The 1962 exhibition at the Palazzo Reale in Milano did not change things; nor did the two Galleria Cadario exhibitions (in Rome and Milan) in 1969. A change - though only a partial change - in this situation became apparent in the early 1980s. In 1980 a retrospective exhibition of his work was held in Rimini, Italy, during the first Meeting for Friendship Among Peoples.
In 1981 a retrospective exhibition of his work at the Palazzo dei Diamanti, in Ferrara, revived public interest in Congdon’s career. His “re-appearance” was further helped by the creation, in October 1980, of a Foundation designed to promote knowledge and study of the artist’s work.
Throughout his career and as long as he had the strength, Congdon put his entire self into the work, in the smells, the incisions, the scrapings of medium across the hard board.
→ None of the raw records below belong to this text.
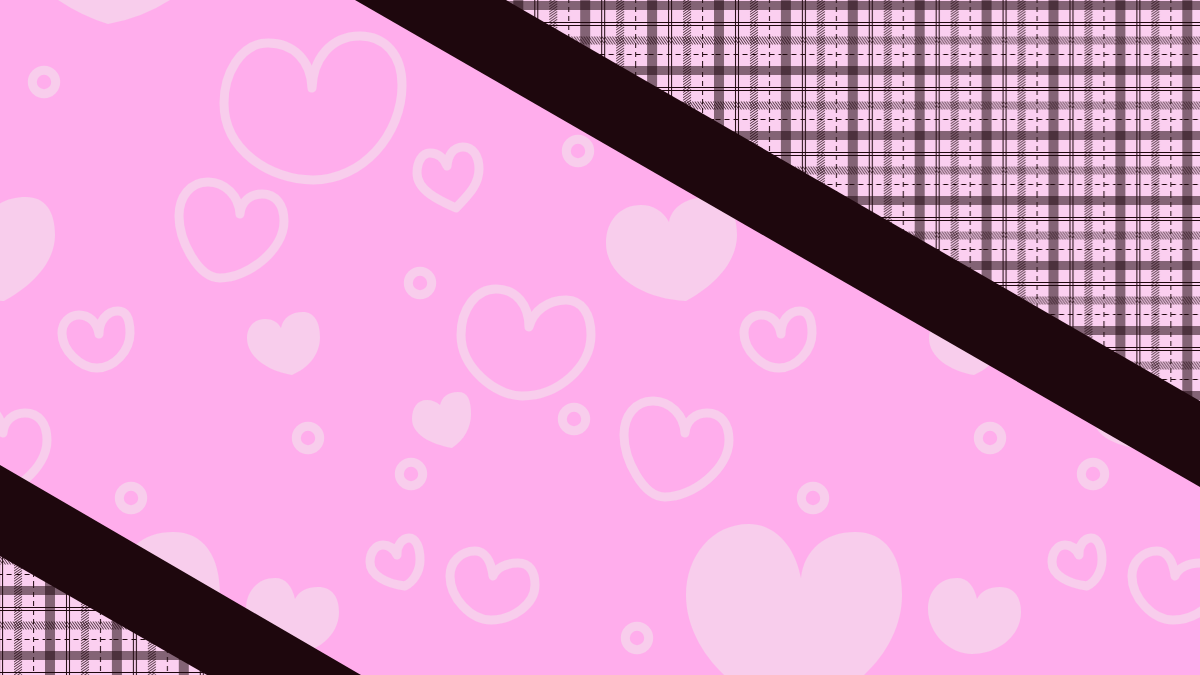
<!DOCTYPE html>
<html lang="en">
<head>
<meta charset="utf-8">
<title>Hearts and plaid background</title>
<style>
:root {
  --pink: #ffadec;
  --blush: #f8cdec;
  --plaid-base: #fbcff0;
  --dark: #1e070d;
}
html, body { margin: 0; overflow: hidden; }
svg { display: block; width: 1200px; height: 675px; }
.ground { fill: var(--pink); }
.outline { fill: none; stroke: var(--blush); stroke-width: 9; stroke-linecap: round; stroke-linejoin: round; }
.solid { fill: var(--blush); }
.ribbon { fill: var(--dark); }
.plaid { fill: url(#plaid); }
.plaid-base { fill: var(--plaid-base); }
.plaid-bar { fill: var(--dark); fill-opacity: .54; }
.plaid-thread { stroke: var(--dark); stroke-width: 1; fill: none; }
.plaid-stitch { stroke: var(--dark); stroke-width: 1; stroke-dasharray: 5 4; fill: none; }
.plaid-twill { stroke: var(--dark); stroke-width: 8; stroke-dasharray: 1 1.6; stroke-opacity: .85; fill: none; }
</style>
</head>
<body>
<svg viewBox="0 0 1200 675" role="img" aria-label="Pink diagonal band of hearts between dark ribbons and plaid corners">
  <defs>
    <pattern id="plaid" x="45" y="0" width="66.9" height="65" patternUnits="userSpaceOnUse">
      <rect class="plaid-base" width="67" height="65"/>
      <path class="plaid-twill" d="M-20 0H90" transform="translate(0 40.5) skewX(35)"/>
      <path class="plaid-twill" d="M0 -20V90" transform="translate(40 0) skewY(-35)"/>
      <path class="plaid-thread" d="M0 22.5H67M0 25.5H67M21.5 0V65M24.5 0V65"/>
      <path class="plaid-stitch" d="M1.5 54.5H67M55.5 7V72M55.5 -2V4"/>
      <rect class="plaid-bar" y="1" width="67" height="9"/>
      <rect class="plaid-bar" width="10" height="65"/>
    </pattern>

    <path id="tilted-heart" d="M240 214C239 196 225 182 208 182C190 182 179 197 179 216C179 240 198 278 220 278C248 278 284 250 284 221C284 205 276 194 262 194C250 194 241 202 240 214Z"/>
    <circle id="ring" r="11.7"/>

    <g id="heart-scatter">
      <g class="outline">
        <path d="M312 88C311 60 293 43 268 43C240 43 224 75 224 103C224 150 270 180 313 180C362 180 402 135 402 85C402 55 385 36 360 36C330 36 313 60 312 88Z"/>
        <use href="#tilted-heart"/>
        <use href="#tilted-heart" x="445" y="219"/>
        <path d="M529 327C529 305 516 289 496 289C476 289 461 309 461 335C461 368 496 396 522 396C558 396 591 367 591 335C591 314 582 300 566 300C548 300 533 311 529 327Z"/>
        <path d="M447 166C444 158 438 153 430 153C422 153 417 162 417 173C417 190 438 200 456 208C466 197 479 186 479 169C479 156 473 147 463 147C453 147 448 156 447 166Z"/>
        <path d="M99 334C97 322 89 315 79 315C69 315 62 323 62 333C62 350 80 368 97 368C114 368 130 351 130 333C130 320 127 311 118 311C106 311 99 322 99 334Z"/>
        <path d="M397 555C394 549 389 545 383 545C375 545 370 553 370 562C370 576 388 584 405 586C413 582 420 572 420 560C420 547 416 538 409 538C402 538 396 547 397 555Z"/>
        <path d="M493 576C491 561 485 551 475 551C461 551 450 562 450 576C450 598 471 620 491 620C513 620 535 604 535 585C535 572 530 563 518 563C506 563 496 568 493 576Z"/>
        <use href="#ring" x="44" y="82"/>
        <use href="#ring" x="578" y="151"/>
        <use href="#ring" x="420" y="283"/>
        <use href="#ring" x="308" y="438"/>
        <use href="#ring" x="574" y="419"/>
        <use href="#ring" x="411" y="474"/>
        <use href="#ring" x="131" y="498"/>
        <use href="#ring" x="637" y="638"/>
      </g>
      <g class="solid">
        <path d="M58 0Q82 16 108 24Q142 18 170 0Z"/>
        <path d="M669 222C663 211 653 205 641 205C620 205 606 221 606 243C606 277 645 299 686 301C710 288 737 265 737 235C737 211 727 197 708 197C688 197 672 206 669 222Z"/>
        <path d="M281 328C278 322 272 319 265 319C254 319 247 327 247 338C247 357 268 371 292 375C308 368 320 355 320 337C320 322 314 312 303 312C291 312 283 318 281 328Z"/>
        <path d="M440 405C437 402 432 400 427 400C417 400 412 408 412 419C412 434 430 444 452 448C464 440 471 428 471 414C471 400 468 392 458 392C448 392 442 397 440 405Z"/>
        <path d="M801 578C795 546 775 524 749 524C712 524 686 556 686 595C686 650 738 700 792 712C852 700 902 650 902 595C902 556 886 532 855 532C825 532 804 550 801 578Z"/>
        <path d="M977 599C974 586 968 578 957 578C940 578 928 591 928 609C928 634 950 654 972 654C998 654 1021 636 1021 612C1021 597 1014 587 1000 587C989 587 981 591 977 599Z"/>
      </g>
    </g>
  </defs>

  <rect class="ground" width="1200" height="675"/>
  <use href="#heart-scatter"/>
  <use href="#heart-scatter" x="682"/>
  <use href="#heart-scatter" x="-682"/>

  <g id="top-corner">
    <polygon class="plaid" points="500,0 1200,0 1200,406"/>
    <polygon class="ribbon" points="355,0 506,0 1200,401 1200,487"/>
  </g>
  <g id="bottom-corner">
    <polygon class="plaid" points="0,550 215,675 0,675"/>
    <polygon class="ribbon" points="0,465 361,675 207,675 0,556"/>
  </g>
</svg>
</body>
</html>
His use of materials and on the painting’s surface indicate that his early training in sculpture never left him. He applied oil paints on a prepared – often black - board with masonry tools, palette knives, awls and spatulas, as well as large brushes, practically until the end of his life. Finally, in some cases, he would blow gold or silver powder on to the wet paint. In his later years, he forged a singular approach to painting that incorporated the physicality and spontaneity of action painting into forms of figuration and landscape.
In the last fifteen years of his life, besides painting with oils, Congdon did an increasing number of works on paper, using pastels. The expression “Drawing with paint” is the one Congdon himself used in September 1982 to announce his use of what for him was a new medium (pastels are in fact, a sort of pencil made of paint).
Established in 1980, the foundation bears Congdon’s name only since his death in 1998. Created at the artist’s behest, the foundation has the task of enhancing and communicating the significance of his work, by cataloguing his figurative and literary production and organizing exhibitions and other events.
Since its creation, the foundation has gradually become the custodian responsible for the maintenance and care of Congdon's paintings, drawings and other artistic works. Through progressive acts of donations - and ultimately through his last will and testament - the artist’s private collection has become the William. G. Congdon Foundation Collection - the property of the Foundation, which manages it in accordance with its own statutory purposes and aims.